NEW YORK -- While monitoring the wind and home runs, the New York Yankees are selling off their old stadium in bits and pieces.
Chief operating officer Lonn Trost said more wind studies will be done at the $1.5 billion new Yankee Stadium, but the weather during the first two homestands might have been unusual. Forty-seven home runs hit, four shy of the record for the first 13 games at a major league ballpark. Thirty-two of the homers were hit to right field.
"There were wind studies performed before. There will be wind studies performed as we go forward, and we're just looking like you are to see whether or not it's the weather, the wind, what happens when the old building goes down," Trost said Tuesday.
He spoke after a news conference to announce memorabilia sales from the old Yankee Stadium. Seats are going for $1,500 a pair and $1,999 for specific pairs -- the Jeffrey Maier chair will be sold separately -- through Yankees-Steiner Collectibles, cheaper than the top single-game ticket price at the new ballpark.
The home-run total at the new stadium is vastly higher than the most in the first 13 games of a season at the old Yankee Stadium, 36 in 2007, according to the Elias Sports Bureau.
"Based upon wind analysis and wind studies, the winds we were having were the least likely winds to occur," Trost said. "We'll always look and we'll always analyze. And right now, I don't know if I can do anything about wind."
The team does know what it's going to do with what remains of the old ballpark.
A piece of the famous facade and the grass with the interlocking "NY" logo behind home plate cost $50,000 each. A 1-square-foot piece of sod goes for $120 and freeze-dried grass in $80. Some items will be auctioned online through July 24.
The Yankees paid New York City $11.5 million for the memorabilia from the ballpark, which was owned by the city. Trost criticized Assemblyman Richard Brodsky, a frequent Yankees opponent who said the team underpaid.
"He continues to grandstand, that he has an agenda, that we don't know what it is," Trost said. "I certainly hope his constituency likes what he's doing, because they're paying for it."
Trost said demolition of the old ballpark, which is under management of the city, will start in July. The team is discussing what to send to the Hall of Fame in Cooperstown.

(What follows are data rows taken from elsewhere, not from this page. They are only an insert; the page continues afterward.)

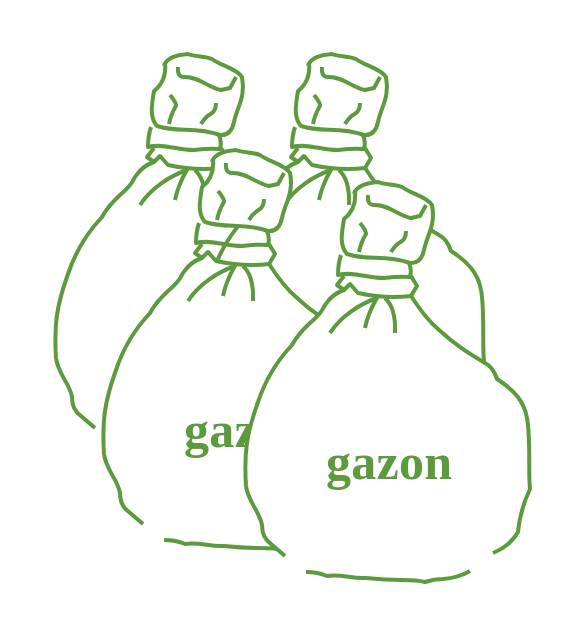
<!DOCTYPE html>
<html lang="fr">
<head>
<meta charset="utf-8">
<title>Sacs de gazon</title>
<style>
:root { --grass: #5d9a3d; --paper: #ffffff; }
html, body { margin: 0; background: var(--paper); overflow: hidden; }
svg { display: block; width: 588px; height: 643px; }
.fill { fill: var(--paper); }
.line { fill: none; stroke: var(--grass); stroke-width: 4; stroke-linejoin: round; }
.label { fill: var(--grass); font: bold 50px "Liberation Serif", "Noto Serif", serif; }
</style>
</head>
<body>
<svg viewBox="0 0 588 643" role="img" aria-label="Quatre sacs de gazon">
  <defs>
    <g id="bag">
      <g class="fill">
        <path d="M344 290L350 284L358 293Q385 299 411 296Q426 319 438 329C455 345 470 354 485 363Q491 366 497 379C514 390 524 401 527 418C531 440 528 470 530 489Q520 510 518 532Q510 546 494 553L469 572Q450 580 425 582Q365 578 307 572L284 556L266 541C262 520 248 514 246 486C244 455 247 435 258 400C272 365 292 348 318 316Q332 294 344 290Z"/>
        <path d="M356 191C366 181 384 182 402 186C411 193 426 196 433 205C436 225 427 235 424 250Q421 264 410 263C385 255 368 261 347 254C339 245 342 232 344 219Q356 211 356 191Z"/>
      </g>
      <g class="line">
        <g id="tied-top">
          <path d="M354 194C356 186 366 183 378 182C385 185 395 184 402 187C411 194 426 196 432 205C436 225 427 235 424 250Q421 264 410 263C385 254 368 261 347 254C339 245 342 232 344 219Q357 209 355 190"/>
          <path d="M368 195Q367 205 374 205C388 204 399 216 411 218L420 216L426 205"/>
          <path d="M360 223Q366 230 366 234Q361 242 359 252M406 231Q406 238 402 241Q395 245 391 252"/>
        </g>
        <g id="string">
          <path d="M341 255Q338 264 338 275C354 271 366 278 384 278Q400 276 410 277Q412 270 409 263"/>
          <path d="M344 276L337 285L344 290L350 284L358 293Q385 299 411 296L417 286L411 276"/>
        </g>
        <g id="folds">
          <path d="M330 333C341 316 360 304 377 298Q368 313 365 328M385 298Q396 308 395 333"/>
        </g>
        <g id="outline">
          <path d="M344 290Q332 294 325 305Q321 314 310 323Q298 334 292 345C276 362 264 384 258 402C246 435 244 455 246 486C248 502 260 512 262 525Q262 538 271 544L285 556"/>
          <path d="M411 296Q426 319 438 329C455 345 470 354 485 363Q493 367 497 379C514 390 524 401 527 418C531 440 528 470 530 489Q520 510 518 532Q510 546 493 553"/>
          <path d="M306 572Q318 572 327 576C342 574 352 579 366 578Q385 580 402 580Q418 580 425 582Q434 579 443 579Q458 578 470 571"/>
        </g>
      </g>
      <text class="label" x="326" y="479" textLength="126">gazon</text>
    </g>
  </defs>
  <rect class="fill" width="588" height="643"/>
  <use href="#bag" x="-190" y="-128"/>
  <use href="#bag" x="-46" y="-128"/>
  <use href="#bag" x="-142" y="-32"/>
  <use href="#bag"/>
</svg>
</body>
</html>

The seat Maier sat in before reaching over the right-field wall to give Derek Jeter a home run against Baltimore in the 1996 playoffs will be sold specially. The wall was cut out that Jeter jumped over during his famous 12th-inning catch against Boston on July 1, 2004, along with the seats he landed in likely will be auctioned.
"We kind of want to savor the wall," said Brandon Steiner, whose company is handling sales.
Current and former players have asked for their favorite memorabilia from the old ballpark. Mike Mussina said in September he wanted the huge flag pole. Moving the frieze won't be easy.
"It's not easy to remove and not light," Steiner said. "It won't be easy to take that far without a major vehicle."